Segment Start: PROVIDED RECORDS

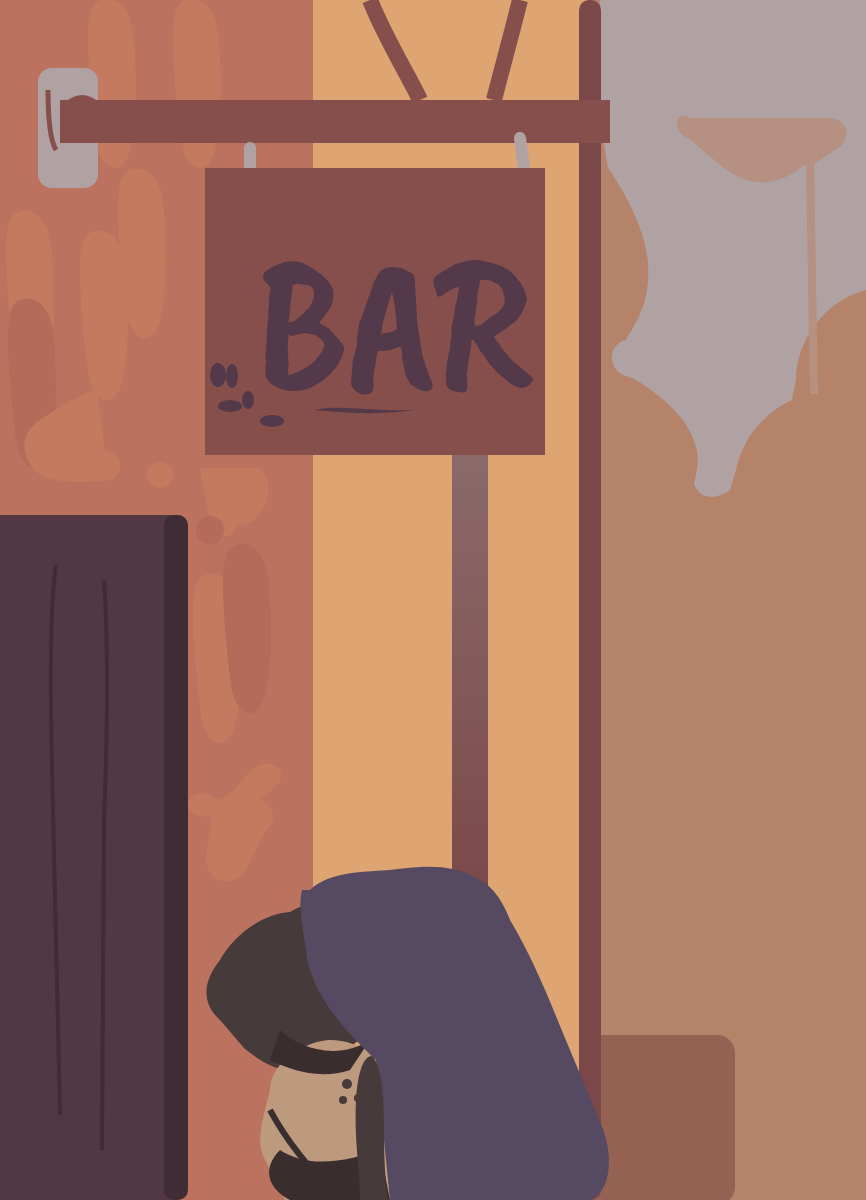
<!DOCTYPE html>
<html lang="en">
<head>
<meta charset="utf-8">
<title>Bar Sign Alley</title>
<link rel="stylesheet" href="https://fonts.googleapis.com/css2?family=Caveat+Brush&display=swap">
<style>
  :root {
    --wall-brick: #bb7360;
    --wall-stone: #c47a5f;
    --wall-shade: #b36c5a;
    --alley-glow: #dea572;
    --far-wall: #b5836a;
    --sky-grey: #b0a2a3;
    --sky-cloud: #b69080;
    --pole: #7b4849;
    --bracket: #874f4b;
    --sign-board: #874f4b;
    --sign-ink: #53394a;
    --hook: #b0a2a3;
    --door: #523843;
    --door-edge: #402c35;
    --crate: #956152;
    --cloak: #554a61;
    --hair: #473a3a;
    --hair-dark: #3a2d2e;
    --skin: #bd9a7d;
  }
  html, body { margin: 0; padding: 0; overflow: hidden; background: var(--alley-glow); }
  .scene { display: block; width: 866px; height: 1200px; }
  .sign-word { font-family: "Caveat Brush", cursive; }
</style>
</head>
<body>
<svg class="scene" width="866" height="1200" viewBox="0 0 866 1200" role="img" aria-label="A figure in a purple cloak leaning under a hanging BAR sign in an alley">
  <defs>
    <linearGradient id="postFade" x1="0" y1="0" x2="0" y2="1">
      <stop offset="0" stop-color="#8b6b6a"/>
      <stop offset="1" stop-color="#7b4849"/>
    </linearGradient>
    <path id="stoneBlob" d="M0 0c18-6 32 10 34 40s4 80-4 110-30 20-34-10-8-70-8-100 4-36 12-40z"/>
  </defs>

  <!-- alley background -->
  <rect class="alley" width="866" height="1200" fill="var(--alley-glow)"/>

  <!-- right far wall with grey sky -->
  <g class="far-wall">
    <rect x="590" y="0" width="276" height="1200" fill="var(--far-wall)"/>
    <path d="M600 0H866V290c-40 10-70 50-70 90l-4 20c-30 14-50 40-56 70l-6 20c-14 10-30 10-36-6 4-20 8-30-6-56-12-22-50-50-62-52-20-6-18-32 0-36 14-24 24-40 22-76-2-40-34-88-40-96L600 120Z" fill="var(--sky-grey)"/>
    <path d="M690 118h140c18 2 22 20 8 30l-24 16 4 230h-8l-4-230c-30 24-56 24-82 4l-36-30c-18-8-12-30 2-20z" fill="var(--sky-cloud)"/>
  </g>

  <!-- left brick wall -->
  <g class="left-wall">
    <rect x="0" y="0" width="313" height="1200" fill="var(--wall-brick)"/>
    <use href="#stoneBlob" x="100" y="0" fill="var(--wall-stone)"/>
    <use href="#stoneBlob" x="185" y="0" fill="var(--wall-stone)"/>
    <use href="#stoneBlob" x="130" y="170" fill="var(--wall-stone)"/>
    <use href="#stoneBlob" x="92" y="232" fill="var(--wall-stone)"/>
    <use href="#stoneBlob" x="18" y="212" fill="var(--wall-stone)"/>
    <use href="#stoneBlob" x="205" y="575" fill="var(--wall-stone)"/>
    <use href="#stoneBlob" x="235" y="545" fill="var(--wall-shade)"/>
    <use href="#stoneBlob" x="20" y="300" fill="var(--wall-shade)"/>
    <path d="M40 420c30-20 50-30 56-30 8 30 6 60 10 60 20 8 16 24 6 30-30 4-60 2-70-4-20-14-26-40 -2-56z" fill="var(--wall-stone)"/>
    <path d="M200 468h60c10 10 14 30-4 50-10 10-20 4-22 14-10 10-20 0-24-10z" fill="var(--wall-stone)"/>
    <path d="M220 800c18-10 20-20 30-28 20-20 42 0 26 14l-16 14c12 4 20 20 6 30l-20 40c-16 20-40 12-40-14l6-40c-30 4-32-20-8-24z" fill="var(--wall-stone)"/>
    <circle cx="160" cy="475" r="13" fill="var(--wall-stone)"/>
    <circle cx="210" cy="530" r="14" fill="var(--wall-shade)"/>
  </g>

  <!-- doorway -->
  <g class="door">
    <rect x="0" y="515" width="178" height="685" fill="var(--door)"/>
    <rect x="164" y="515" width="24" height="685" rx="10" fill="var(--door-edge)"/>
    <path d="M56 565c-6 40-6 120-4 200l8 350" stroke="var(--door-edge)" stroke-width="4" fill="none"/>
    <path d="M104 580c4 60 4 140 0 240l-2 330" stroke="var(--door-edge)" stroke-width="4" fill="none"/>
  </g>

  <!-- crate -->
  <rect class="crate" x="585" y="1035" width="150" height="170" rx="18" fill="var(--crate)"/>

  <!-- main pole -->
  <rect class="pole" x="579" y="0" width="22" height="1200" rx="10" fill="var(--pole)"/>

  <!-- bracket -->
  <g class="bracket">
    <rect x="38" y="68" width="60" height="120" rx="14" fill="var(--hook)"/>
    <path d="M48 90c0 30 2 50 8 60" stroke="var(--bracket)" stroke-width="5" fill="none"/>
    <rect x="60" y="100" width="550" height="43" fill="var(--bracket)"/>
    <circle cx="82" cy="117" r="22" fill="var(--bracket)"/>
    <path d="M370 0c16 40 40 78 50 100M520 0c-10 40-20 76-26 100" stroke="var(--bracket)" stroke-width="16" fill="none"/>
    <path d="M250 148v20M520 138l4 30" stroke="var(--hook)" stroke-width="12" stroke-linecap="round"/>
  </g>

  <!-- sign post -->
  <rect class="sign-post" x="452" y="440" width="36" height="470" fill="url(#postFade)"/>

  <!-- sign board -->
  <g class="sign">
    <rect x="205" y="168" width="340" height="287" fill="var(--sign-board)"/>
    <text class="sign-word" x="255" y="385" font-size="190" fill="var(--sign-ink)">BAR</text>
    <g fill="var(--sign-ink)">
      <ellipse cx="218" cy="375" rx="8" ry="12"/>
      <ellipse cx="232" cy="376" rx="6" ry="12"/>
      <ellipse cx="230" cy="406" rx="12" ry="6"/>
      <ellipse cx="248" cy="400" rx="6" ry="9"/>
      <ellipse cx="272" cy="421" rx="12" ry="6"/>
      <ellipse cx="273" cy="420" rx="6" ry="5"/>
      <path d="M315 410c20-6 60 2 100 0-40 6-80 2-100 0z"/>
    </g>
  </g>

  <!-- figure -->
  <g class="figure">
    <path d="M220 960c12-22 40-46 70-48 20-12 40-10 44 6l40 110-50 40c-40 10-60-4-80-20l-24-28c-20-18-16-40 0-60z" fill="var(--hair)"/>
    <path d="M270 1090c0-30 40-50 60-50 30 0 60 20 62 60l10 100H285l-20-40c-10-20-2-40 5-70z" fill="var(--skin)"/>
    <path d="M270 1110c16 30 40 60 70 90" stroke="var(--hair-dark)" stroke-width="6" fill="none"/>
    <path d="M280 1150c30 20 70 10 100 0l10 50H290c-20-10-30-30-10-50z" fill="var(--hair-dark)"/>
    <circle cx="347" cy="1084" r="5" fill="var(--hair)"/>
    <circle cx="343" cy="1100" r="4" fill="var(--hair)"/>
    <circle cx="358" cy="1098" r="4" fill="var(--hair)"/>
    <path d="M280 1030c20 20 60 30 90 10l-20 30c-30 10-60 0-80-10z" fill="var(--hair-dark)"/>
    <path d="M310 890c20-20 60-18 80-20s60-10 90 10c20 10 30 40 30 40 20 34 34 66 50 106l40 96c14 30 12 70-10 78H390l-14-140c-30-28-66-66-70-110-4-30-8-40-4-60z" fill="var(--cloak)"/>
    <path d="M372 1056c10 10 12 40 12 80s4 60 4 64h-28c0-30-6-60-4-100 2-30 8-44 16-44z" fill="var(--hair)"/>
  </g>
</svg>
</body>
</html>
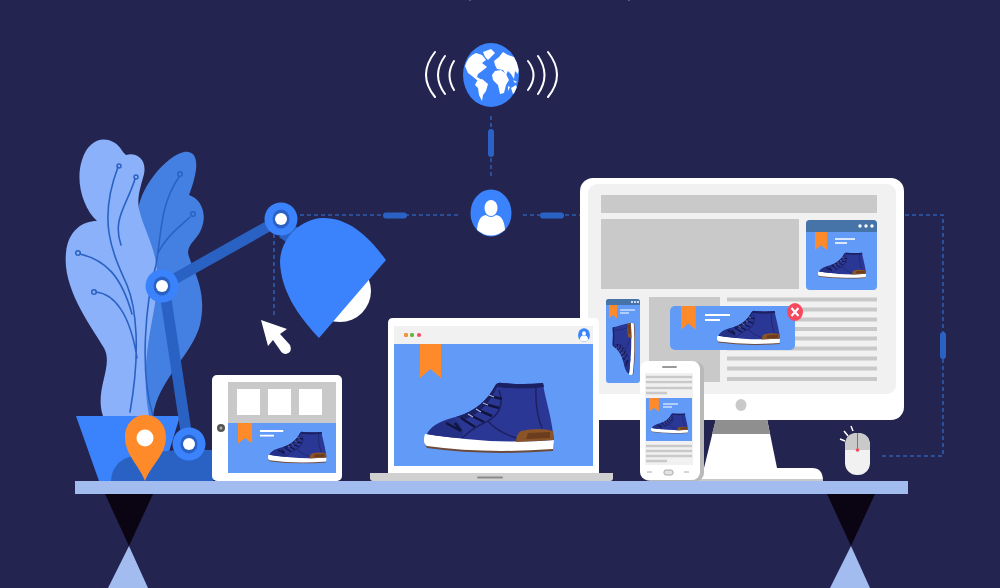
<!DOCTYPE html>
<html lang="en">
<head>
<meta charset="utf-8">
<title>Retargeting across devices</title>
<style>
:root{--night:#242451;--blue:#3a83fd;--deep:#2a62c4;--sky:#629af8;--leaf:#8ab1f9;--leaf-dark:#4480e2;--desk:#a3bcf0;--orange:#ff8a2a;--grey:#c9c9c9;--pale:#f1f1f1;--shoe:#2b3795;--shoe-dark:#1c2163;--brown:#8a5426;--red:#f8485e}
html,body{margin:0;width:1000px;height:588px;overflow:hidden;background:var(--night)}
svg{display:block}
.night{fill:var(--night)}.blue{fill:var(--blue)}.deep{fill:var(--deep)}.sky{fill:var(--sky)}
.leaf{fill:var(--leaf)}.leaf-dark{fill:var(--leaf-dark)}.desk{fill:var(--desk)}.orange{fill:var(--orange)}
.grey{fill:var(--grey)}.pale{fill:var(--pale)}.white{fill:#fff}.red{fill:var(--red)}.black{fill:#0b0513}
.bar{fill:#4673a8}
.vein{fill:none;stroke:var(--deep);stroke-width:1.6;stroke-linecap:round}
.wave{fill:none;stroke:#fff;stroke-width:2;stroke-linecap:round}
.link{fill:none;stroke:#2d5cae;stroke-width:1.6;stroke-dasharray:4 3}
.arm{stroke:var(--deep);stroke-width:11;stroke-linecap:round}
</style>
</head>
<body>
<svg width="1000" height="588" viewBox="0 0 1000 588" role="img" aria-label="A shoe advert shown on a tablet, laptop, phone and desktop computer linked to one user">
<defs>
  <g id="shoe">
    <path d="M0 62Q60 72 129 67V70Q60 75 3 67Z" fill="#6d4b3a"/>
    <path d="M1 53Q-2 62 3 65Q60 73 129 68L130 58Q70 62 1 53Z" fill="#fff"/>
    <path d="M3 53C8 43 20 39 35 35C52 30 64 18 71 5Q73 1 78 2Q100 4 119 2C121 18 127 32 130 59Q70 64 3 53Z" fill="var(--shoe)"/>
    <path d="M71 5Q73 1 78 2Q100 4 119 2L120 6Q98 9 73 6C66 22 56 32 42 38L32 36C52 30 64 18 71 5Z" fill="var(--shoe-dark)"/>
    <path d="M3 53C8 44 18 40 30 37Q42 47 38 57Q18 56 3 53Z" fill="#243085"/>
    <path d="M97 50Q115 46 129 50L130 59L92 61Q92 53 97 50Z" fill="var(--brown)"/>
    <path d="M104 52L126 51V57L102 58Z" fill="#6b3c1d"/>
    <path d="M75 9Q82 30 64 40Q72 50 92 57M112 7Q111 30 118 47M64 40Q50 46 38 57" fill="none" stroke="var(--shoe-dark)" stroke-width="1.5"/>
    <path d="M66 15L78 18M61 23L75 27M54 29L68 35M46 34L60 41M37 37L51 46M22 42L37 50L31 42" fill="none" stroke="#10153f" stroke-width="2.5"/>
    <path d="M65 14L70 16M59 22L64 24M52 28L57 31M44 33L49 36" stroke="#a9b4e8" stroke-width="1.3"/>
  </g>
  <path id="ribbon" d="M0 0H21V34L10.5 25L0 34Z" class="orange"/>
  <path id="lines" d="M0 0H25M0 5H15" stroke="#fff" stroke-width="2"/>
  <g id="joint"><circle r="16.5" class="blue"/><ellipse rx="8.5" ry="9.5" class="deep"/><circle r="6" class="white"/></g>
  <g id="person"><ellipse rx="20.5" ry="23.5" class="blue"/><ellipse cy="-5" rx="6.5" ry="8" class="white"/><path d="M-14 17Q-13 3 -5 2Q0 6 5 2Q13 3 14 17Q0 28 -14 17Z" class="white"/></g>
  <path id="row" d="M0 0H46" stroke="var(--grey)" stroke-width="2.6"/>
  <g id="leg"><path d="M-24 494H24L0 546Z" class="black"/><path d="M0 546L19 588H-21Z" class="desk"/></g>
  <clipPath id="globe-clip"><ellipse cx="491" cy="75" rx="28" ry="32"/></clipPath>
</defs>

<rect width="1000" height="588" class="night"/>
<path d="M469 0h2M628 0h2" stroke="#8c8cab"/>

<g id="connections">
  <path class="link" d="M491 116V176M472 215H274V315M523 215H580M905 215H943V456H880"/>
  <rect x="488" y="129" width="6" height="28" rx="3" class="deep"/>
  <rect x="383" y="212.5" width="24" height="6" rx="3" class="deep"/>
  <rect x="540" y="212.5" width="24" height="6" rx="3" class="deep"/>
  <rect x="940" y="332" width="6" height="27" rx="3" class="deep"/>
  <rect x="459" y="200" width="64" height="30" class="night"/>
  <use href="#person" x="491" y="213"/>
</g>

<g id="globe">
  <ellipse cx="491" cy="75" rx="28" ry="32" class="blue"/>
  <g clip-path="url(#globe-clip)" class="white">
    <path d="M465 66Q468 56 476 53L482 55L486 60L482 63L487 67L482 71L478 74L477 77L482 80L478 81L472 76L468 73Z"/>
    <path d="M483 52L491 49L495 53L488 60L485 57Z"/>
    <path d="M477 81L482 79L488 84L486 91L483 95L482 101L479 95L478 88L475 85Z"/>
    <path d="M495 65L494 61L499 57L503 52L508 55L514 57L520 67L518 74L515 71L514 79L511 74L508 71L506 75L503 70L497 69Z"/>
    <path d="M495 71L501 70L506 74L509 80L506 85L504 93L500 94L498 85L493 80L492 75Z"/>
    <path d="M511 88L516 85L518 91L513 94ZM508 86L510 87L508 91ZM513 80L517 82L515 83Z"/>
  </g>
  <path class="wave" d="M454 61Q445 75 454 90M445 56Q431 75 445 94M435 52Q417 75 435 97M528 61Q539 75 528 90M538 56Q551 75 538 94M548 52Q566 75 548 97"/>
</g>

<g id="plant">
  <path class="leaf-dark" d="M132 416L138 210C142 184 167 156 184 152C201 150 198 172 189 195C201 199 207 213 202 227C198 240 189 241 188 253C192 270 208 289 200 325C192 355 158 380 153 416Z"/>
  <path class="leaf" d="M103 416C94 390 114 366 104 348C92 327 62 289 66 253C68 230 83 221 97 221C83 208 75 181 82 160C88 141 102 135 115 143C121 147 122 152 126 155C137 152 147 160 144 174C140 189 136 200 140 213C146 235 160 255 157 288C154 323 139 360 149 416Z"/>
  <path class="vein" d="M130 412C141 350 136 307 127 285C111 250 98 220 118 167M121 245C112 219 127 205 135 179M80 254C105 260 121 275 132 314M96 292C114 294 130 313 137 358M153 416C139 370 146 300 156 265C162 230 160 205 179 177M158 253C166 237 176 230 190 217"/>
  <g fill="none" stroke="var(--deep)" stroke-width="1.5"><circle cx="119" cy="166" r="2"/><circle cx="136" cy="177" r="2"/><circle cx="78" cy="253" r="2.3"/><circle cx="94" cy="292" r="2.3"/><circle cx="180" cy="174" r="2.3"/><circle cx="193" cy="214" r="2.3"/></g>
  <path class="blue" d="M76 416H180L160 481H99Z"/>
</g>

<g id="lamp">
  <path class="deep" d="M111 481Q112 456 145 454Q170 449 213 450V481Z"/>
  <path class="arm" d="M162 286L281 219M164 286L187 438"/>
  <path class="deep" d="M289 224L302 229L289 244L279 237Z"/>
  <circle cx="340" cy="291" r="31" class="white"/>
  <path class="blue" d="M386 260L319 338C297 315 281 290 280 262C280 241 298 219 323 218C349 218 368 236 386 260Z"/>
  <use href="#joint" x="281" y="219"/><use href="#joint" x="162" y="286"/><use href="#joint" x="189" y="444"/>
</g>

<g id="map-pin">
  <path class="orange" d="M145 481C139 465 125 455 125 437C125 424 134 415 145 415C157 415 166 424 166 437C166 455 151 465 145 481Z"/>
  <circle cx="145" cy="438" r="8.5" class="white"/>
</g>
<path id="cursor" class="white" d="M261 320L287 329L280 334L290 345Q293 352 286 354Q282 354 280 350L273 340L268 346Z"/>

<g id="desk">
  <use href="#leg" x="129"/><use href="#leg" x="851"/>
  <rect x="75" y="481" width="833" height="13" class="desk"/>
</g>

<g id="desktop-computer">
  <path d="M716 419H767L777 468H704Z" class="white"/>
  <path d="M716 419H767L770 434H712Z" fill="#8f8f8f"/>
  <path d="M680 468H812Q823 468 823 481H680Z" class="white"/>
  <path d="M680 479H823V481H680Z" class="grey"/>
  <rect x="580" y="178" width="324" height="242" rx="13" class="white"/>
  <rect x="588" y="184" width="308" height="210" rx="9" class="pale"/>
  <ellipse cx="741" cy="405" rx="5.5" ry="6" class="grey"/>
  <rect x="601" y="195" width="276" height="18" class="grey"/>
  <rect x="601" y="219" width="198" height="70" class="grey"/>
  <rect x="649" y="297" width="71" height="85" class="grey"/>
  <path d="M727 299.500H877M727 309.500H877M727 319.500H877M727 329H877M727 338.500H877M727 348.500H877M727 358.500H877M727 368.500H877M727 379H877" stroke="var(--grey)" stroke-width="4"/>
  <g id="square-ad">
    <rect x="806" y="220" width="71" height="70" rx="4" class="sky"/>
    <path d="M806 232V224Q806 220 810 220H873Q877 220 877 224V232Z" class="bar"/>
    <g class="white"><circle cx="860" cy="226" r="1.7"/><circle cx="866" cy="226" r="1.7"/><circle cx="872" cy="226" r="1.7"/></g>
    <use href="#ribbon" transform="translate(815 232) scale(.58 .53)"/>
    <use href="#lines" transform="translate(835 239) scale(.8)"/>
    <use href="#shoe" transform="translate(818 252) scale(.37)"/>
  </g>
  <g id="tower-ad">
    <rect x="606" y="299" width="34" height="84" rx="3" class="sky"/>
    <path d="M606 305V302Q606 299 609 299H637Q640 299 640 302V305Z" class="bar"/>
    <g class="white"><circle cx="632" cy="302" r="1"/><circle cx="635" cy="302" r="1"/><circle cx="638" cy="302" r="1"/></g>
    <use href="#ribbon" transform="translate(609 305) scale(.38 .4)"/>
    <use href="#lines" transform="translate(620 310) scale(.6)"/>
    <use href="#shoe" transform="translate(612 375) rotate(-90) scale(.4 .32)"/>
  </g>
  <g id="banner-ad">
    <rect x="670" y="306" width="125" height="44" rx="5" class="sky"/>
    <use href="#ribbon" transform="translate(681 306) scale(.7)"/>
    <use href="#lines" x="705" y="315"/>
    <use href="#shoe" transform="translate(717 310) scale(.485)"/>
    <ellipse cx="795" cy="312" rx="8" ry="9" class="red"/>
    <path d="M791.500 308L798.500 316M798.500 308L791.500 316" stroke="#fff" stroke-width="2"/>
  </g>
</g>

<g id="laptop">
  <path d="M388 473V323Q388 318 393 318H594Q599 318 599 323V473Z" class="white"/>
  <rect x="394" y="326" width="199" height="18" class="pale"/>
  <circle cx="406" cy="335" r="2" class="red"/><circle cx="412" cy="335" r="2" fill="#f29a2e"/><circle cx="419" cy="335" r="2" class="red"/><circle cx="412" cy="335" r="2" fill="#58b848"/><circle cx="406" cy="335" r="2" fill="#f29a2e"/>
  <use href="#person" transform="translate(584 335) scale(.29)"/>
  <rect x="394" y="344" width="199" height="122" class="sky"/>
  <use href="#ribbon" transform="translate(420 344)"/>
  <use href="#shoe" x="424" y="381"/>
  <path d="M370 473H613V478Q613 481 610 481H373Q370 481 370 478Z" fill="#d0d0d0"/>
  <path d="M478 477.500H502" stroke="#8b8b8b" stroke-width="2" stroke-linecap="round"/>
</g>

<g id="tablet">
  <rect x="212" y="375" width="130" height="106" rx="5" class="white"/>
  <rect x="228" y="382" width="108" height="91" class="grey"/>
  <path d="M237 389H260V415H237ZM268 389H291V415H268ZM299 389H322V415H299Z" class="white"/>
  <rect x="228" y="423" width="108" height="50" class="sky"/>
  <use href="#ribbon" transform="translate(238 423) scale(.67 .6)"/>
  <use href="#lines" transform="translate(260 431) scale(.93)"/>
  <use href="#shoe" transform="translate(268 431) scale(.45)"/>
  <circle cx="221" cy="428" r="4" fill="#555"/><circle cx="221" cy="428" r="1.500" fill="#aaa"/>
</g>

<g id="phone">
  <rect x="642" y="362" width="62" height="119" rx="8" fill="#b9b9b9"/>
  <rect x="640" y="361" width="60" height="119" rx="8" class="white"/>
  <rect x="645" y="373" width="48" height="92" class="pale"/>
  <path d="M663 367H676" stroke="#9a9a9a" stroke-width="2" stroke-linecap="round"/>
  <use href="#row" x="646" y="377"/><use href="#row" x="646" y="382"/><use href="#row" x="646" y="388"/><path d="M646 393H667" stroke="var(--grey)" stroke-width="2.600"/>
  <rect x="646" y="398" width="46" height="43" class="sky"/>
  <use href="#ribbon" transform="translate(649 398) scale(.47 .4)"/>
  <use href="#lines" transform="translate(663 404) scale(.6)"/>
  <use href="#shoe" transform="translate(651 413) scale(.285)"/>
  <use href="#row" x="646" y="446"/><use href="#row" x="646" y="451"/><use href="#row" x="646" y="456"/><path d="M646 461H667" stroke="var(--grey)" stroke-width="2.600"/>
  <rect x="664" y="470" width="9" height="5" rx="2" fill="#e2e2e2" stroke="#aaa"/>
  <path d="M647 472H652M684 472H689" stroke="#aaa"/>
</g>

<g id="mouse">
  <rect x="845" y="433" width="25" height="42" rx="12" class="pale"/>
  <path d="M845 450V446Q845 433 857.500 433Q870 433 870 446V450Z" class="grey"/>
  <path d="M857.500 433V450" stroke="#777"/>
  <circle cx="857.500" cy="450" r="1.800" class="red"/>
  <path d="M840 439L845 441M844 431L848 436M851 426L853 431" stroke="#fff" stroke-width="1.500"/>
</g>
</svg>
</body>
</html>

Segment End: PROVIDED RECORDS

◆ YOUR GOAL
In how many lines of the data does the string "night" occur? Answer with the number and nothing else.

◆ WRITTEN ANSWER
5